This article is part of a series by Katie Harris, principal at Zebra Connections (if you missed the other parts, start here). 

Social media monitors (SMMs) trawl the web to find mentions of your brand, or whatever it is that youre interested in monitoring. There are many SMM products and services available: some free, some that you pay for.

Here’s a very basic example:

If you type in the name of a brand or topic of interest, you’ll get an idea of the kind of information SMMs return.

Depending on the level of sophistication built into the SMM you use, you can refine your search with key words, run analytics etc.

There’s a lot of hype around SMMs. Not surprising really. The idea of getting feedback on the cyber-buzz around your brand, product or service is timely and sounds quite marvelous!

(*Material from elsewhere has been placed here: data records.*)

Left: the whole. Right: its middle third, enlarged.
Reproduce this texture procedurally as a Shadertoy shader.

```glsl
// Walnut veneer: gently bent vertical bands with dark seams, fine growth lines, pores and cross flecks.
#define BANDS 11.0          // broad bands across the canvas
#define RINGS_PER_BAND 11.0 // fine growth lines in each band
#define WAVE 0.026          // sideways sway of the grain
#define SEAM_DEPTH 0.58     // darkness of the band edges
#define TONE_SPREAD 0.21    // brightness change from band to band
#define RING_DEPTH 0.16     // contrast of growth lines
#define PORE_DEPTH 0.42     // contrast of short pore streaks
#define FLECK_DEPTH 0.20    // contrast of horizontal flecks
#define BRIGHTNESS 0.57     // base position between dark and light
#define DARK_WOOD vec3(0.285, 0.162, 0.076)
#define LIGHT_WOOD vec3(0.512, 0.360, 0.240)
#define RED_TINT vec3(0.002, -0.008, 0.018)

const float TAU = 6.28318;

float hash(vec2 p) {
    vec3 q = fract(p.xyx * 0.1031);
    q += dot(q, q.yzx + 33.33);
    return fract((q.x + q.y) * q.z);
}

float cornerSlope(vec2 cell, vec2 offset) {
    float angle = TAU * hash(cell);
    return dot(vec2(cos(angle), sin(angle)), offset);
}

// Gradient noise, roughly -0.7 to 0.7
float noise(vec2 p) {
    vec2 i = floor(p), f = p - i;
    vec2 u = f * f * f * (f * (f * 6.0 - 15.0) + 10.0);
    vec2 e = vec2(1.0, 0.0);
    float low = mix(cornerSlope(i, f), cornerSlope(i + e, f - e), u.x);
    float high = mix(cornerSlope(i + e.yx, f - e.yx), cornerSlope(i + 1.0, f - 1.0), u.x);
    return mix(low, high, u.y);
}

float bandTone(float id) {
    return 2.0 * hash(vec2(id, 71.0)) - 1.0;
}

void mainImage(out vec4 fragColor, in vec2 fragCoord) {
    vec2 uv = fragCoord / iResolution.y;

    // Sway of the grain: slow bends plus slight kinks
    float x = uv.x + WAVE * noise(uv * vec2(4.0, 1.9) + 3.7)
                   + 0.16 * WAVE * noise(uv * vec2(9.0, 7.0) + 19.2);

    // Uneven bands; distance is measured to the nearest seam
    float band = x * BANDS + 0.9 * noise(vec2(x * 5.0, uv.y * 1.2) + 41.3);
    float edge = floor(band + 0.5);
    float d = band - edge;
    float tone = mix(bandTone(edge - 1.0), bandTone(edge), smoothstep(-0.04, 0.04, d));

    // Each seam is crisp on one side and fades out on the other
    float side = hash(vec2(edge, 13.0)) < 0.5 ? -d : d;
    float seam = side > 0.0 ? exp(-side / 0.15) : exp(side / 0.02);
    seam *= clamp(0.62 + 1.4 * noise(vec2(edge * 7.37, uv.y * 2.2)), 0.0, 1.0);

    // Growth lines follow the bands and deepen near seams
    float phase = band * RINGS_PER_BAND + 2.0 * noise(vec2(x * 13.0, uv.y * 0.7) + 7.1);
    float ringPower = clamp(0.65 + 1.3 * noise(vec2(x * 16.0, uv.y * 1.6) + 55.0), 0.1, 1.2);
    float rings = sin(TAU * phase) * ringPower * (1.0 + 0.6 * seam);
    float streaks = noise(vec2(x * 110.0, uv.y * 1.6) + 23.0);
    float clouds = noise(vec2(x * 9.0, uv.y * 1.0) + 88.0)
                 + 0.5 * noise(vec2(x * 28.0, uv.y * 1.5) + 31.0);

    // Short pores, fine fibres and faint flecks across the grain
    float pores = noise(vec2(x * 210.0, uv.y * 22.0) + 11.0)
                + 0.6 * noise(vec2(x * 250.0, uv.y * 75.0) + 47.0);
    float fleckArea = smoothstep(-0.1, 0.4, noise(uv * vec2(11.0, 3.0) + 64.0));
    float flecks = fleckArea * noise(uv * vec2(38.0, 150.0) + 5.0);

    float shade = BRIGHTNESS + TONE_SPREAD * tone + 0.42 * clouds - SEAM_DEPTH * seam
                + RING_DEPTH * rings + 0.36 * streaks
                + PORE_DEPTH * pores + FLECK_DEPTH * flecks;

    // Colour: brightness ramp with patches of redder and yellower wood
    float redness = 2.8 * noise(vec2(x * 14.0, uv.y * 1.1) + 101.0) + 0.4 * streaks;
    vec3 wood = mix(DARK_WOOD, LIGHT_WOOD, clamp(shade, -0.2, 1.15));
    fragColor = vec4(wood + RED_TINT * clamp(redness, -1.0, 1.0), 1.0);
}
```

Kind of. Until you think about it a bit more. Which I have. And wearing my qualitative researcher’s hat, SMMs fail in two important ways:

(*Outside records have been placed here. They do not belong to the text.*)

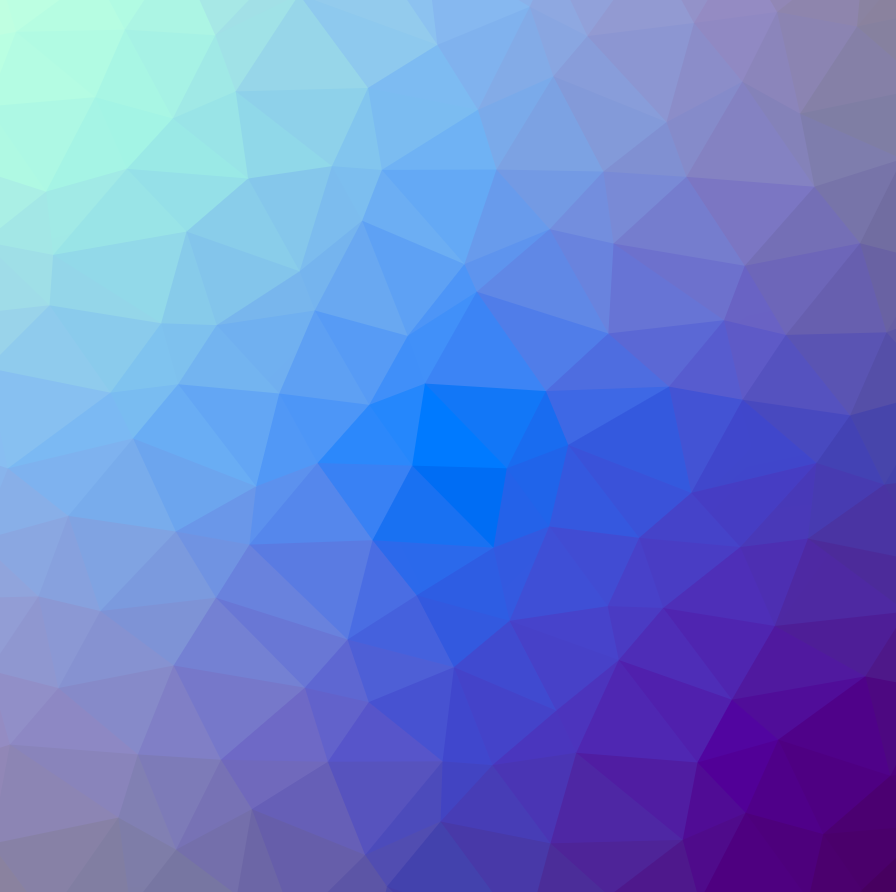
Reproduce this background procedurally as a Shadertoy shader.

```glsl
// Low-poly gradient: a staggered, sine-jittered lattice is split into triangles,
// each filled flat with the colour field sampled at its centroid. The field
// averages one mint-blue-purple ramp across x and down y in CIE Lab space.

const vec2 MESH_ORIGIN = vec2(0.46, 0.478);
const vec2 MESH_SPACING = vec2(0.105, 0.083);
const float JITTER = 0.19;

// Lab stops, evenly spaced from mint through blue to dark purple.
const vec3 RAMP[7] = vec3[7](
    vec3(96.0, -27.0, 9.0),
    vec3(90.0, -28.0, -2.0),
    vec3(71.0, -4.0, -35.0),
    vec3(52.0, 21.0, -76.0),
    vec3(38.0, 42.0, -70.0),
    vec3(24.0, 59.0, -64.0),
    vec3(16.0, 44.0, -37.0));

vec3 rampLab(float t) {
    float s = clamp(t, 0.0, 1.0) * 6.0;
    int k = min(int(s), 5);
    return mix(RAMP[k], RAMP[k + 1], s - float(k));
}

vec3 labToRgb(vec3 lab) {
    float fy = (lab.x + 16.0) / 116.0;
    vec3 f = vec3(fy + lab.y / 500.0, fy, fy - lab.z / 200.0);
    vec3 xyz = mix((f - 0.1379) * 0.1284, f * f * f, step(0.2069, f));
    xyz *= vec3(0.9505, 1.0, 1.089);
    vec3 linear = clamp(xyz * mat3(
        3.2406, -1.5372, -0.4986,
        -0.9689, 1.8758, 0.0415,
        0.0557, -0.2040, 1.0570), 0.0, 1.0);
    vec3 curved = 1.055 * pow(linear, vec3(1.0 / 2.4)) - 0.055;
    return mix(linear * 12.92, curved, step(0.0031, linear));
}

vec3 fieldColor(vec2 uv) {
    return labToRgb(0.5 * (rampLab(uv.x) + rampLab(1.0 - uv.y)));
}

// Lattice vertex in canvas units: odd rows shift by half, layered sines jitter.
vec2 meshVertex(vec2 id) {
    vec2 wave = sin(id.x * vec2(2.1, 3.7) + id.y * vec2(4.3, 1.9))
              + sin(id.x * vec2(5.3, 1.3) + id.y * vec2(2.7, 5.9)
                    + 2.0 * sin(id.yx * vec2(1.7, 2.3)));
    vec2 stagger = vec2(0.5 * mod(id.y, 2.0), 0.0);
    return MESH_ORIGIN + MESH_SPACING * (id + stagger + JITTER * wave);
}

float cross2(vec2 a, vec2 b) {
    return a.x * b.y - a.y * b.x;
}

// Signed distance to the line a-b, positive on its left.
float edgeDistance(vec2 p, vec2 a, vec2 b) {
    return cross2(b - a, p - a) / max(length(b - a), 1e-5);
}

// Adds one triangle as premultiplied colour and coverage.
void addTriangle(inout vec4 sum, vec2 p, vec2 a, vec2 b, vec2 c, float pixel) {
    float side = sign(cross2(b - a, c - a));
    float inside = min(side * edgeDistance(p, a, b),
                   min(side * edgeDistance(p, b, c), side * edgeDistance(p, c, a)));
    float coverage = clamp(inside / pixel + 0.5, 0.0, 1.0);
    if (coverage > 0.0) {
        sum += coverage * vec4(fieldColor((a + b + c) / 3.0), 1.0);
    }
}

void mainImage(out vec4 fragColor, in vec2 fragCoord) {
    vec2 uv = fragCoord / iResolution.xy;
    float pixel = 1.0 / iResolution.y;
    vec2 cell = floor((uv - MESH_ORIGIN) / MESH_SPACING);

    // A faint smooth base covers any gap between facets.
    vec4 sum = vec4(fieldColor(uv), 1.0) * 0.001;

    // Visit every nearby quad and split it along its shorter diagonal.
    for (int y = -1; y <= 1; y++) {
        for (int x = -2; x <= 1; x++) {
            vec2 id = cell + vec2(x, y);
            vec2 a = meshVertex(id);
            vec2 b = meshVertex(id + vec2(1.0, 0.0));
            vec2 c = meshVertex(id + vec2(1.0, 1.0));
            vec2 d = meshVertex(id + vec2(0.0, 1.0));
            if (distance(a, c) < distance(b, d)) {
                addTriangle(sum, uv, a, b, c, pixel);
                addTriangle(sum, uv, a, c, d, pixel);
            } else {
                addTriangle(sum, uv, a, b, d, pixel);
                addTriangle(sum, uv, b, c, d, pixel);
            }
        }
    }
    fragColor = vec4(sum.rgb / sum.a, 1.0);
}
```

  1. Sample definition
  2. Sentiment

Sample definition

What constitutes a SMM sample?

In a nutshell, a SMM sample comprises the searchable/findable content sourced from various online channels. Thats as precise as you can get really. The truth is, you just cant know whos represented (or not) within that content.

For example, SMMs can’t identify and screen out marketers who may be posting from domains that havent been identified as such. This means that in many cases, SMMs can’t distinguish between content generated by marketing folk and content generated by non-marketing folk.

And lets face it, quite a lot (most?) of the brand chatter out there is actually generated, nurtured and sent bouncing around the interwebs by marketing folk. People like us. The kind of people we try very hard to screen out of market research samples.

It’s also worth noting that SMMs can’t automatically, distinguish between content generated by core customers, infrequent customers or non-customers. This means that all customer/brand relationship variations are automatically given the same share of voice and weight in the analysis.

Another factor to consider is that the sample will be skewed. And while a sample skew, in itself, is not necessarily a problem, its certainly a problem when you don’t know how its skewed. Which is the case here.

Without being able to define the sample, and without knowing how the sample is skewed, theres no foundation or context for meaningful content analysis.


Sentiment is the very essence of what were trying to understand through market research. And this is something that SMMs dont gauge very well.

Although automated sentiment analysis is often sold with the SMM package, there are two things about it that trouble me:

  1. Accuracy
  2. Specificity


There seems to be considerable scope for error in the labelling.

For example, how would automated sentiment analysis label a statement such as F&*#ing brilliant!?

Depending on the context, this statement could be:

  1. Dripping with irony
  2. An exclamation of genuine excitement and joy
  3. A description of a high-wattage light bulb

So, would it be labelled as negative, positive or neutral?

Notably, some SMMs claim to be contextually savvy, and that they can identify positive, negative or neutral sentiment with 90% accuracy (is 90% good enough?).



BUT (note caps), even with 90% accuracy, these labels are still seriously wanting. They dont provide me with information thats of much use – if any – because theyre too vague.

It’s the finer points of sentiment; the despair, frustration, excitement, boredom, curiosity etc. underlying the positive or negative sentiment labels that I’m interested in. This is the level of sentiment I need if I’m to understand what’s going on with any effect. And to get to this level of sentiment, I really need to dig a bit deeper.

Where’s the gold?

I need to dig deeper, but where do I begin? Back to my earlier point about SMM sample definition and skews; I dont know where the real gold (vs. fools gold) lies.

Without spending the time and effort to sort through each and every buzzversation (easily in the thousands), I cant distinguish between content of import and that of little consequence. I just dont know where to drill deeper in a meaningful, robust kind of way.

So its virtually back to square one.


SMMs are an exciting idea and Im itching to find a way to use them.

From a PR or customer service point of view, I imagine theyre worth their weight in (real) gold.

But in my qualitative market research business, I cant (yet) use them with either confidence, or pragmatic effect.

Sentiment aside, the sample scope/limitations and the unknown skews preclude the output from forming anything approximating a solid foundation for analysis.

Bit of an issue for me.